## Input data
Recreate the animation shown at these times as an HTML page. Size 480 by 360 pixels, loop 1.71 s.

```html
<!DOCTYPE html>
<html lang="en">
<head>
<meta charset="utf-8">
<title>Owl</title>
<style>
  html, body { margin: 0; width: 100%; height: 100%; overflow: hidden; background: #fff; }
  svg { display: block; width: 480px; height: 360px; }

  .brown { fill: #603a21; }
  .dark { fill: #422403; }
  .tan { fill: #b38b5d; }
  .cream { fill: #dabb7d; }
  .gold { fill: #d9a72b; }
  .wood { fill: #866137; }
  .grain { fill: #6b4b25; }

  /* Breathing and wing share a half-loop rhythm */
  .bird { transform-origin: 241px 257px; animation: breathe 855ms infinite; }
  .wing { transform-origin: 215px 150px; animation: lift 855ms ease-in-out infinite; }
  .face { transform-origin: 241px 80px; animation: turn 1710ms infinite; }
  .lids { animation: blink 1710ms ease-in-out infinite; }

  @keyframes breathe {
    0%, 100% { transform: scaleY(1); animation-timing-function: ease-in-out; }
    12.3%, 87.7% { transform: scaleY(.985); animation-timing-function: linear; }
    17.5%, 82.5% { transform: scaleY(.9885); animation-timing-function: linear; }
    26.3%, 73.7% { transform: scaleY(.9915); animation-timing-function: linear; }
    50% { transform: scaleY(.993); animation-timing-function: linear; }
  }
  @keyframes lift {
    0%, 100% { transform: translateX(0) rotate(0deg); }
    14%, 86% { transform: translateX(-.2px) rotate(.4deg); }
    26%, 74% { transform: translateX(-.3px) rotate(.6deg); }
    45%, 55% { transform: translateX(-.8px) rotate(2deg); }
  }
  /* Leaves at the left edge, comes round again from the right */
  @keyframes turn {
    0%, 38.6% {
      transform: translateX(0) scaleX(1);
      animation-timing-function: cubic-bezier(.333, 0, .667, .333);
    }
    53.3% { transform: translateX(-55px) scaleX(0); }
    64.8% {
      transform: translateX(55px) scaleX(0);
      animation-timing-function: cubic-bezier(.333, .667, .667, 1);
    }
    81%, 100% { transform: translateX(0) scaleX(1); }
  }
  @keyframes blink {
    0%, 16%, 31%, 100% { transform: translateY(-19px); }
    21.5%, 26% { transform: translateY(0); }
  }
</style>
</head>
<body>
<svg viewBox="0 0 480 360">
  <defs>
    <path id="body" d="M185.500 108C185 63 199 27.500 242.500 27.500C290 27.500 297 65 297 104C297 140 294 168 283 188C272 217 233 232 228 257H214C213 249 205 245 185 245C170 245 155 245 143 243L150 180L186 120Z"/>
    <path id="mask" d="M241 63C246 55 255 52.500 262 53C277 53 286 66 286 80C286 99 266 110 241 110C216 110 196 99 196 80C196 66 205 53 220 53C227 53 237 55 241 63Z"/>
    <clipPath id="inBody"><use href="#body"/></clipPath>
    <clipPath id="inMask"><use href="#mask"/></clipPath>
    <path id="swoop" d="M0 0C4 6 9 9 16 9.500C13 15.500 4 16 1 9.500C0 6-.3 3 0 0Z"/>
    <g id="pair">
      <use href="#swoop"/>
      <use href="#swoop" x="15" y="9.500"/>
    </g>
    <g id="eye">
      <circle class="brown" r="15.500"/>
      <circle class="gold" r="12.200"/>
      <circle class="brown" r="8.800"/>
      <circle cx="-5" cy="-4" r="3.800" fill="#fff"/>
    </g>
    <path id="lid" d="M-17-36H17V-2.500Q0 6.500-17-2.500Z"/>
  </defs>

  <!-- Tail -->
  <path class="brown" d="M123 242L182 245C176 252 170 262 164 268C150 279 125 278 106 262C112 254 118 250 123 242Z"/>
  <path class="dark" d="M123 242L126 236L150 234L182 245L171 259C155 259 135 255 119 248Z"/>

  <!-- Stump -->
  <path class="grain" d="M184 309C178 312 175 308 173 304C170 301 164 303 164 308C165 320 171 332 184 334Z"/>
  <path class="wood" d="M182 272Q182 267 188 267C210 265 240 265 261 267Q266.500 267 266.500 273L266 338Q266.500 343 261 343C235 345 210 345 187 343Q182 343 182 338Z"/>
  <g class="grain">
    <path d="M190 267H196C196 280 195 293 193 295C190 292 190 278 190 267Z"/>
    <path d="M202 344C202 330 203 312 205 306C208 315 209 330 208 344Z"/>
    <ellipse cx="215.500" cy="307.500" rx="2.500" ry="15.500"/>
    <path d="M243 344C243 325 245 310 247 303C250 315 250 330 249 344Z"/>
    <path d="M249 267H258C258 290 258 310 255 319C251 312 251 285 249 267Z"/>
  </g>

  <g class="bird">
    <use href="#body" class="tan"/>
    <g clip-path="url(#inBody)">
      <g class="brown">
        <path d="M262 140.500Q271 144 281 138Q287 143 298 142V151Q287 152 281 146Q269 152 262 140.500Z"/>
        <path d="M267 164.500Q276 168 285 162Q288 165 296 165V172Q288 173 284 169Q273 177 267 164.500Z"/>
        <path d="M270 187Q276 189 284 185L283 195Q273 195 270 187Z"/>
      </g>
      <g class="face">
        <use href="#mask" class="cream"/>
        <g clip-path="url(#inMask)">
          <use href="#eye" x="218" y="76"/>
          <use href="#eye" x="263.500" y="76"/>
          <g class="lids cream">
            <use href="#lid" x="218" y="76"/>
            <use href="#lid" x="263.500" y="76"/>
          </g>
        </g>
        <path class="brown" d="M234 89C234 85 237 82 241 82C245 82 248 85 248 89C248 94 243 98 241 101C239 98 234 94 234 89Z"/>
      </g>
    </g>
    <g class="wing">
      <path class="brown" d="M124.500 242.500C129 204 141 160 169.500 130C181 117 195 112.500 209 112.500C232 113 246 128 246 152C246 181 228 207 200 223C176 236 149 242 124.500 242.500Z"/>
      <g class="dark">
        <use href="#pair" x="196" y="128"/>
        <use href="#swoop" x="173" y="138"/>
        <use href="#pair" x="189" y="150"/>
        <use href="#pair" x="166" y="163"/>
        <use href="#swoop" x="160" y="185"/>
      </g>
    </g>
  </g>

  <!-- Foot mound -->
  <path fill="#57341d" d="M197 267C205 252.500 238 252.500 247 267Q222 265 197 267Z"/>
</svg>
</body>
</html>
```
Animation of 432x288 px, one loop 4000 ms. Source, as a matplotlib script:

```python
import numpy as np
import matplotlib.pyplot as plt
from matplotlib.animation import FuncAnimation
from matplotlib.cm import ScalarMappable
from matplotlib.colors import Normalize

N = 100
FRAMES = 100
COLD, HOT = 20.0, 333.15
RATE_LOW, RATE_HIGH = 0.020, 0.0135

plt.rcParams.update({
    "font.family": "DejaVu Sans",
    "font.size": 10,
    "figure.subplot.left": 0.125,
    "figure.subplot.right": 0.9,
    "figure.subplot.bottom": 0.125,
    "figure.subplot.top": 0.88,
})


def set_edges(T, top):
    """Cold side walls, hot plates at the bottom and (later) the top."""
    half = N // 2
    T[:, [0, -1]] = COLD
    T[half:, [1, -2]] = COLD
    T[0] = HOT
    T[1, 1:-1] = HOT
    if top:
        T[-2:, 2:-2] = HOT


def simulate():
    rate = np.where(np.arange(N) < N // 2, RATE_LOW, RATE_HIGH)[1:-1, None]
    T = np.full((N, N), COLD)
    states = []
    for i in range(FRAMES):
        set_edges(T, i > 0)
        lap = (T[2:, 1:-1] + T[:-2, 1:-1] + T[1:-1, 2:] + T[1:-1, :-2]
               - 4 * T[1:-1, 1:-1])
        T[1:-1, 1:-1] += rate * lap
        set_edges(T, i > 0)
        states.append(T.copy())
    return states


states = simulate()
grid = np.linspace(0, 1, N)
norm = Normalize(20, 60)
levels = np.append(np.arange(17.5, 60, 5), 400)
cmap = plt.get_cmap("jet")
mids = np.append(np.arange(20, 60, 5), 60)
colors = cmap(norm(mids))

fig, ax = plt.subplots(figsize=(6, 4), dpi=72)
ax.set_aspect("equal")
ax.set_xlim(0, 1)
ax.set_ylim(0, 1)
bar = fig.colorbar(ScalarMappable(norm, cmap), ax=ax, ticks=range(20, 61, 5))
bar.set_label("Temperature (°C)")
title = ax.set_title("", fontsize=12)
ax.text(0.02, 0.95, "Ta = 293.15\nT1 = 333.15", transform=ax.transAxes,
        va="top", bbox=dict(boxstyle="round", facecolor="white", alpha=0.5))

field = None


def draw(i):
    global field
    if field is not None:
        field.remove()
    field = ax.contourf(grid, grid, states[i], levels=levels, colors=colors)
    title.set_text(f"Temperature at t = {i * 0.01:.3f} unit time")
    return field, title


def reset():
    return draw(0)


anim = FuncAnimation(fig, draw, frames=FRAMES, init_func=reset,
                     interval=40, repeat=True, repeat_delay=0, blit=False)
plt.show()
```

## What to work on
Copy all lines from the material that contain "ease".

## Solution to the problem
  .wing { transform-origin: 215px 150px; animation: lift 855ms ease-in-out infinite; }
  .lids { animation: blink 1710ms ease-in-out infinite; }
    0%, 100% { transform: scaleY(1); animation-timing-function: ease-in-out; }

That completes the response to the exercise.